— Problem to solve —
Read through the entries below and return each line with the word "question".

**** Records to use ****

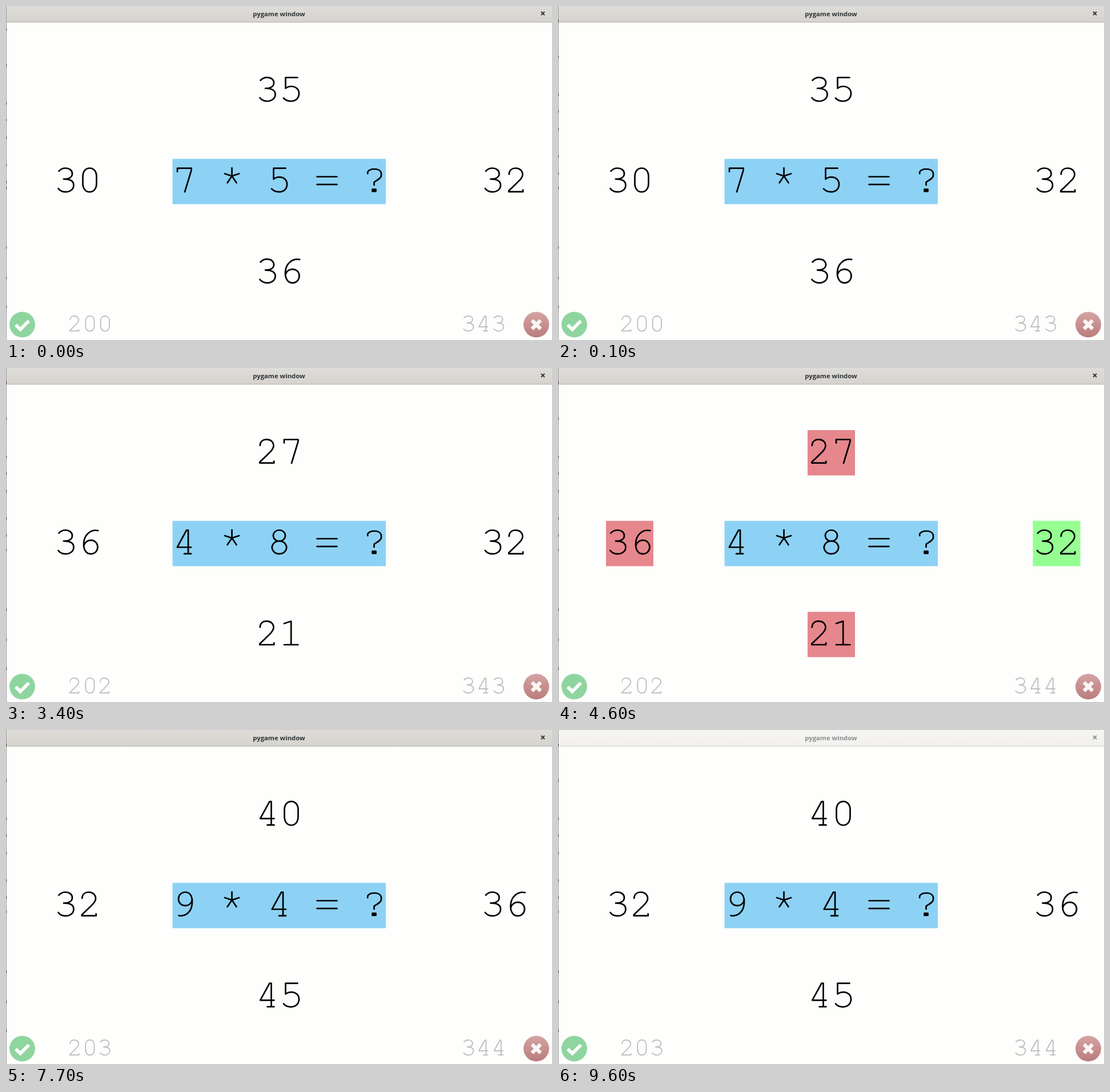
An HTML page with a canvas for the animation above (9.8 s loop, 956x586 px).

```html
<!DOCTYPE html>
<html lang="en">
<meta charset="utf-8">
<title>pygame window</title>
<style>
  html, body { margin: 0; overflow: hidden; background: #fefefd; }
  canvas { display: block; }
</style>
<canvas id="stage" width="956" height="586" role="img"></canvas>
<script>
const canvas = document.getElementById('stage');
const ctx = canvas.getContext('2d');
const LOOP = 9800, ADVANCE = 41.5, CELL_HEIGHT = 79.5;

// Thin typewriter characters as single strokes in a 41.5 x 79.5 cell
const glyphs = {
  0: 'M21 16.3C29 16.3 33 23 33 31V43C33 51 29 58 21 58S9 51 9 43V31C9 23 13 16.3 21 16.3Z',
  1: 'M8.5 20.5L20.7 16.5V57.7M8.5 57.7H33',
  2: 'M7.8 27C8 20 13 16.3 19.5 16.3C26 16.3 31.5 20.5 31.5 27.5C31.5 33 28 36.5 7.3 56V57.7H32.2V54.5',
  3: 'M8.5 21.5C12 17.5 16 16.3 20 16.3C27 16.3 32 20 32 26C32 31.5 27 35.5 17 35.5C29 35.5 34.5 39.5 34.5 46C34.5 53.5 28 58 20.5 58C15 58 10.5 56 7.5 52',
  4: 'M27.5 57.7V16.5H24.5L8.2 46.3H32.5M20.5 57.7H32.5',
  5: 'M32 16.5H11V35.5C14 33 17.5 32 21 32C29 32 34.5 37 34.5 44.5C34.5 52.5 29 58 20.5 58C15 58 10.5 56 7.5 52.5',
  6: 'M35.8 17C23 14.5 10.5 24 10.5 41C10.5 52 16 58 23 58C30 58 35 52.5 35 46C35 39 30 34 23.5 34C17 34 12 38 10.7 44',
  7: 'M8.5 22.5V16.5H33V20L21.5 58',
  8: 'M21 16.3A10.5 9.6 0 1 1 20.9 16.3ZM21 35.5A12.6 11.2 0 1 1 20.9 35.5Z',
  9: 'M11 57.5C24 59.5 34.5 50 34.5 33C34.5 22 29.5 16.3 22.5 16.3C15.5 16.3 10.5 21.5 10.5 28C10.5 35 15.5 40 22 40C28.5 40 33 36 34.3 30',
  '*': 'M21 16V30L8.5 26M21 30L33.5 26M21 30L13 42M21 30L29 42',
  '=': 'M4 31.3H39M4 45H39',
  '?': 'M9.7 26V23C12 19 16.5 17.8 21.5 17.8C29 17.8 33.7 21.5 33.7 27.5C33.7 34 28 36 21 41V46M18 53.5H24V57H18ZM18 55.2H24'
};
for (const ch in glyphs) glyphs[ch] = new Path2D(glyphs[ch]);

// Answers are ordered top, left, right, bottom
const places = [[478.5, 109], [125.5, 268.2], [873, 268.2], [478.5, 427.8]];
const rounds = [
  { start: 0, question: '7 * 5 = ?', answers: [35, 30, 32, 36], right: 200, wrong: 343 },
  { start: 2100, question: '10 * 5 = ?', answers: [60, 50, 54, 40], right: 201, wrong: 343 },
  { start: 3400, question: '4 * 8 = ?', answers: [27, 36, 32, 21], right: 202, wrong: 343 },
  { start: 4600, question: '4 * 8 = ?', answers: [27, 36, 32, 21], right: 202, wrong: 344, solution: 32 },
  { start: 6700, question: '1 * 7 = ?', answers: [16, 7, 6, 12], right: 202, wrong: 344 },
  { start: 7700, question: '9 * 4 = ?', answers: [40, 32, 36, 45], right: 203, wrong: 344 }
];

function rect(x, y, w, h, fill) {
  ctx.fillStyle = fill;
  ctx.fillRect(x, y, w, h);
}

function line(path, color, width) {
  ctx.strokeStyle = color;
  ctx.lineWidth = width;
  ctx.stroke(new Path2D(path));
}

function write(text, x, y, scale, color) {
  ctx.save();
  ctx.translate(x, y);
  ctx.scale(scale, scale);
  ctx.strokeStyle = color;
  ctx.lineWidth = 2.7;
  ctx.lineCap = ctx.lineJoin = 'round';
  for (const ch of String(text)) {
    if (glyphs[ch]) ctx.stroke(glyphs[ch]);
    ctx.translate(ADVANCE, 0);
  }
  ctx.restore();
}

function label(text, [cx, y], fill) {
  const width = String(text).length * ADVANCE;
  if (fill) rect(cx - width / 2, y, width, CELL_HEIGHT, fill);
  write(text, cx - width / 2, y, 1, '#000');
}

function gradient(y0, y1, from, to) {
  const g = ctx.createLinearGradient(0, y0, 0, y1);
  g.addColorStop(0, from);
  g.addColorStop(1, to);
  return g;
}

function badge(x, fill, mark, color, width) {
  ctx.fillStyle = fill;
  ctx.beginPath();
  ctx.arc(x, 559, 22.5, 0, 2 * Math.PI);
  ctx.fill();
  line(mark, color, width);
}

function titleBar(active) {
  const ink = active ? '#2e3436' : '#8b8e8f';
  rect(0, 0, 956, 28, active ? gradient(0, 28, '#dfddd9', '#d6d3ce') : gradient(0, 28, '#f6f5f3', '#f2f1ee'));
  rect(0, 28, 956, 1, active ? '#b5b3ac' : '#d3d2cd');
  ctx.fillStyle = ink;
  ctx.font = 'bold 11.3px "Open Sans", "Noto Sans", sans-serif';
  ctx.textAlign = 'center';
  ctx.fillText('pygame window', 478, 18);
  line('M937 10L943 16M943 10L937 16', ink, 1.8);
}

function leftEdge(shift) {
  rect(0, 0, 1, 586, '#979797');
  for (const y of [24, 87, 154, 183, 214, 262, 292]) rect(0, y + shift, 1, 4, '#222');
  for (const y of [317, 422, 475, 526]) rect(0, y, 1, 4, '#222');
}

function draw(t) {
  const round = rounds.findLast(r => r.start <= t);
  rect(0, 0, 956, 586, '#fefefd');
  titleBar(t < 9600);
  leftEdge(t < 100 ? 15 : 0);
  label(round.question, [478.3, 268.2], '#8dd2f4');
  round.answers.forEach((answer, i) => {
    const fill = round.solution && (answer === round.solution ? '#96ff92' : '#e6878d');
    label(answer, places[i], fill);
  });
  write(round.right, 107.2, 533.5, 0.636, '#b9b9b9');
  write(round.wrong, 796.5, 533.5, 0.636, '#b9b9b9');
  badge(28.5, '#8fd5a0', 'M17 559.5L25 567.5L40 552.5', '#fcfefc', 6);
  badge(928.5, gradient(537, 582, '#d5a3a3', '#b97c7c'), 'M921 551.5L936 566.5M936 551.5L921 566.5', '#faf5f5', 6.5);
  canvas.setAttribute('aria-label', round.question);
}

function tick() {
  draw(performance.now() % LOOP);
  requestAnimationFrame(tick);
}
tick();
</script>
</html>
```
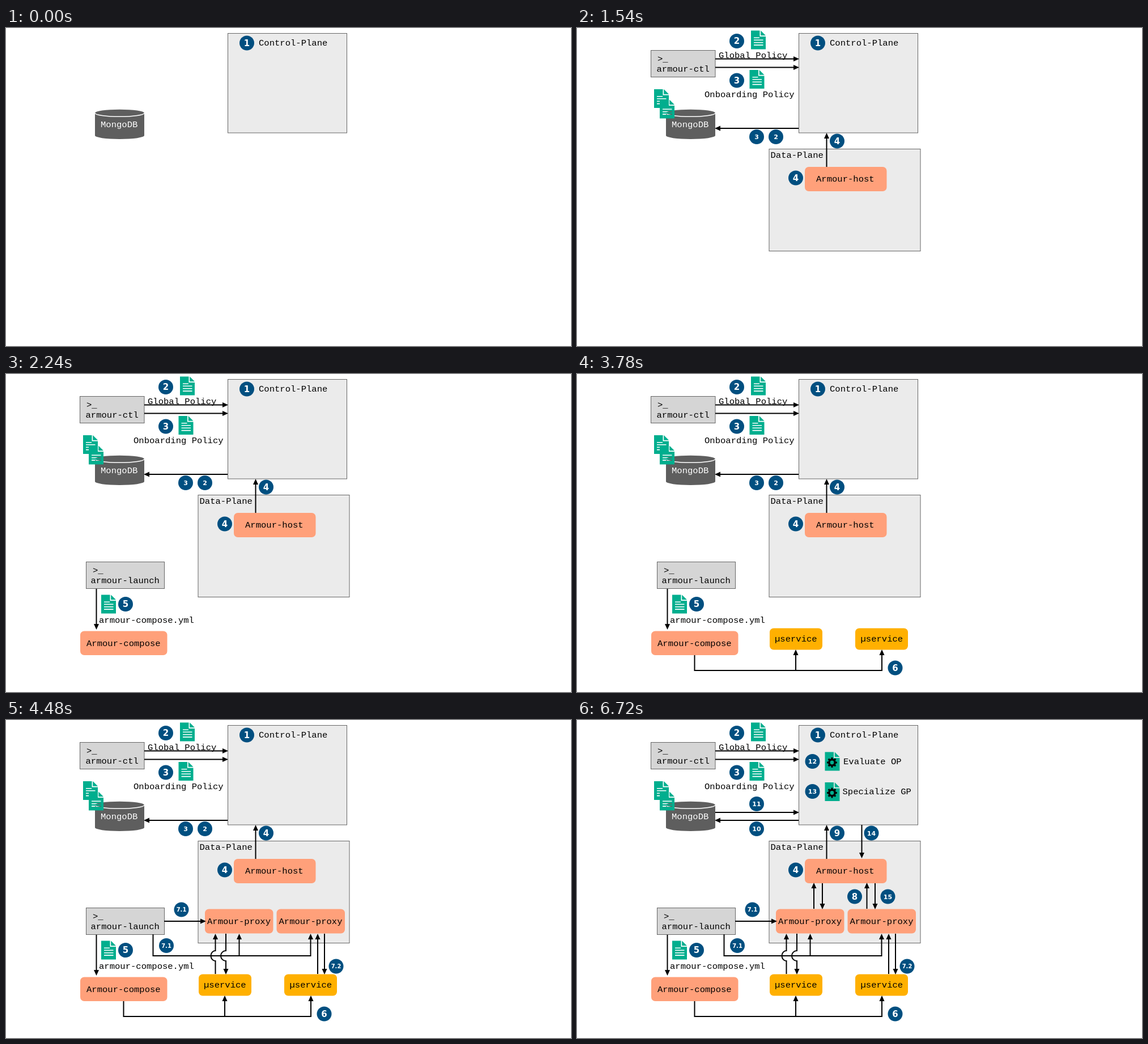
An HTML page for the animation above (7490 ms loop, 997 by 561 pixels).

```html
<!DOCTYPE html>
<html lang="en">
<head>
<meta charset="utf-8">
<title>Control plane and data plane</title>
<style>
  html, body { margin: 0; width: 100%; height: 100%; overflow: hidden; background: #fff; }
  svg { display: block; width: 100%; height: 100%; }
  text { font: 15.55px "Liberation Mono", "Courier New", monospace; white-space: pre; }
  .badge circle { fill: #004f80; }
  .badge text { font-family: "DejaVu Sans", Verdana, sans-serif; font-weight: bold; fill: #fff; text-anchor: middle; }
  .arrow { fill: none; stroke: #000; stroke-width: 2; marker-end: url(#head); }
  .panel { fill: #ebebeb; stroke: #666; }
  .terminal { fill: #d5d5d5; stroke: #666; }
  .salmon { fill: #ffa07a; }
  .amber { fill: #ffb000; }
  .doc { fill: #00ae8e; fill-rule: evenodd; }
  .gear { fill: none; stroke: #000; }
</style>
</head>
<body>
<svg id="stage" viewBox="0 0 997 561">
  <defs>
    <marker id="head" markerUnits="userSpaceOnUse" markerWidth="10" markerHeight="10" refX="1" refY="5" orient="auto">
      <path d="M0 .5L10 5L0 9.5Z"/>
    </marker>
    <path id="doc" class="doc" d="M0 0H15.5V10.5H26V33H0ZM17.2 0L26 8.8H17.2Z
      M5 12H15V13.6H5ZM5 16H21.5V17.6H5ZM5 20.4H21.5V22H5ZM5 24.8H21.5V26.4H5Z"/>
    <g id="gearDoc">
      <path class="doc" d="M0 0H15.5V10.5H26V33H0ZM17.2 0L26 8.8H17.2Z"/>
      <circle class="gear" cx="12.5" cy="18.5" r="5.2" stroke-width="3.6"/>
      <circle class="gear" cx="12.5" cy="18.5" r="7.6" stroke-width="2.6" pathLength="16" stroke-dasharray="1" stroke-dashoffset=".5"/>
    </g>
  </defs>
</svg>
<script>
const LOOP = 7490;
const svg = document.getElementById('stage');
const sheet = document.head.appendChild(document.createElement('style')).sheet;

const label = (x, y, text, fill = '#000') => `<text x="${x}" y="${y}" fill="${fill}">${text}</text>`;
const box = (kind, x, y, right, bottom, rx = 0) =>
  `<rect class="${kind}" x="${x}" y="${y}" width="${right - x}" height="${bottom - y}" rx="${rx}"/>`;
const pill = (kind, x, y, right, bottom, textX, textY, text) =>
  box(kind, x, y, right, bottom, 7) + label(textX, textY, text);
const arrows = (...paths) => paths.map(d => `<path class="arrow" d="${d}"/>`).join('');
const icon = (id, x, y) => `<use href="#${id}" x="${x}" y="${y}"/>`;
const badge = (x, y, text, size = 15) =>
  `<g class="badge"><circle cx="${x}" cy="${y}" r="13"/>` +
  `<text x="${x}" y="${y + size * .365}" style="font-size:${size}px">${text}</text></g>`;

// Shows a group between two times of the loop, with hard cuts.
function show(from, to, ...parts) {
  const group = document.createElementNS(svg.namespaceURI, 'g');
  group.innerHTML = parts.join('');
  svg.append(group);
  if (from === 0) return;
  const name = `show-${from}-${to}`;
  const end = to < LOOP ? `${to / LOOP * 100}% { visibility: hidden }` : '';
  sheet.insertRule(`@keyframes ${name} {
    0% { visibility: hidden } ${from / LOOP * 100}% { visibility: visible } ${end}
    100% { visibility: ${end ? 'hidden' : 'visible'} } }`);
  group.style.animation = `${name} ${LOOP}ms step-end infinite`;
}

show(0, LOOP,
  box('panel', 391.5, 9.5, 601.5, 185),
  badge(425, 26.5, 1), label(446, 31, 'Control-Plane'),
  '<path fill="#5e5e5e" d="M157 150A43.5 6.3 0 0 1 244 150V189.7A43.5 6.3 0 0 1 157 189.7Z"/>',
  '<path fill="none" stroke="#fff" stroke-width="1.5" d="M157 150A43.5 6.3 0 0 0 244 150"/>',
  label(167, 174.5, 'MongoDB', '#fff'));

show(770, LOOP,
  box('terminal', 130.5, 39.5, 244, 86.5),
  label(142, 59, '&gt;_'), label(140.5, 76.5, 'armour-ctl'),
  badge(282, 23, 2), icon('doc', 307, 4.5), label(250, 52.5, 'Global Policy'),
  badge(282, 92.5, 3), icon('doc', 304.5, 74), label(225, 122, 'Onboarding Policy'),
  arrows('M244 54.5H383', 'M244 69.5H383', 'M391 177H252'),
  icon('doc', 136, 108), icon('doc', 146, 126.5));

show(770, 6020, badge(317, 192, 3, 11), badge(351, 192, 2, 11));

show(1540, LOOP,
  box('panel', 339, 213.5, 606, 393.5), label(341.5, 229, 'Data-Plane'),
  arrows('M440.5 245V194'),
  pill('salmon', 402, 245, 546.5, 288, 422, 271, 'Armour-host'),
  badge(386, 264.5, 4));

show(1540, 5250, badge(459, 199.5, 4));

show(2240, LOOP,
  box('terminal', 141.5, 331.5, 279.5, 378.5),
  label(153, 350.5, '&gt;_'), label(149.5, 368.5, 'armour-launch'),
  arrows('M159.5 379V442'),
  icon('doc', 168, 389.5), badge(211, 406, 5), label(164, 439, 'armour-compose.yml'),
  pill('salmon', 131, 453.5, 284.5, 496, 142, 479.5, 'Armour-compose'));

show(3780, LOOP,
  pill('amber', 340, 448.5, 433, 486.5, 349, 471.5, 'µservice'),
  pill('amber', 491, 448.5, 584, 486.5, 500.5, 471.5, 'µservice'),
  arrows('M207.5 496V523H538V495', 'M386 523V495'),
  badge(561.5, 518.5, 6));

show(4480, LOOP,
  pill('salmon', 351, 333.5, 471.5, 376.5, 355, 360, 'Armour-proxy'),
  pill('salmon', 477.5, 333.5, 598, 376.5, 481.5, 360, 'Armour-proxy'),
  arrows('M279 355H344', 'M259.5 378V416H537.5V386', 'M411.5 416V386',
    'M369.5 448V425A8 9 0 0 1 369.5 407V386', 'M388 377V407A9 9 0 0 0 388 425V440',
    'M550 448V386', 'M562 377V440'),
  badge(309.5, 334.5, '7.1', 10), badge(283, 398, '7.1', 10), badge(582.5, 434.5, '7.2', 10));

show(5250, LOOP,
  arrows('M418 333V296', 'M511.5 333V296'),
  badge(490, 311.5, 8), badge(459, 199.5, 9));

show(6020, LOOP,
  arrows('M244 163H383'),
  badge(317, 148, 11, 11), badge(317, 192, 10, 11),
  badge(415.5, 73, 12, 11), icon('gearDoc', 437.5, 56.5), label(470, 78, 'Evaluate OP'),
  badge(415.5, 126, 13, 11), icon('gearDoc', 437.5, 110), label(468.5, 131, 'Specialize GP'));

show(6720, LOOP,
  arrows('M433 288V325', 'M526 288V325', 'M502.5 185V235'),
  badge(519.5, 199.5, 14, 11), badge(548.5, 311.5, 15, 11));
</script>
</body>
</html>
```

****

— Answer space —
  { start: 0, question: '7 * 5 = ?', answers: [35, 30, 32, 36], right: 200, wrong: 343 },
  { start: 2100, question: '10 * 5 = ?', answers: [60, 50, 54, 40], right: 201, wrong: 343 },
  { start: 3400, question: '4 * 8 = ?', answers: [27, 36, 32, 21], right: 202, wrong: 343 },
  { start: 4600, question: '4 * 8 = ?', answers: [27, 36, 32, 21], right: 202, wrong: 344, solution: 32 },
  { start: 6700, question: '1 * 7 = ?', answers: [16, 7, 6, 12], right: 202, wrong: 344 },
  { start: 7700, question: '9 * 4 = ?', answers: [40, 32, 36, 45], right: 203, wrong: 344 }
  label(round.question, [478.3, 268.2], '#8dd2f4');
  canvas.setAttribute('aria-label', round.question);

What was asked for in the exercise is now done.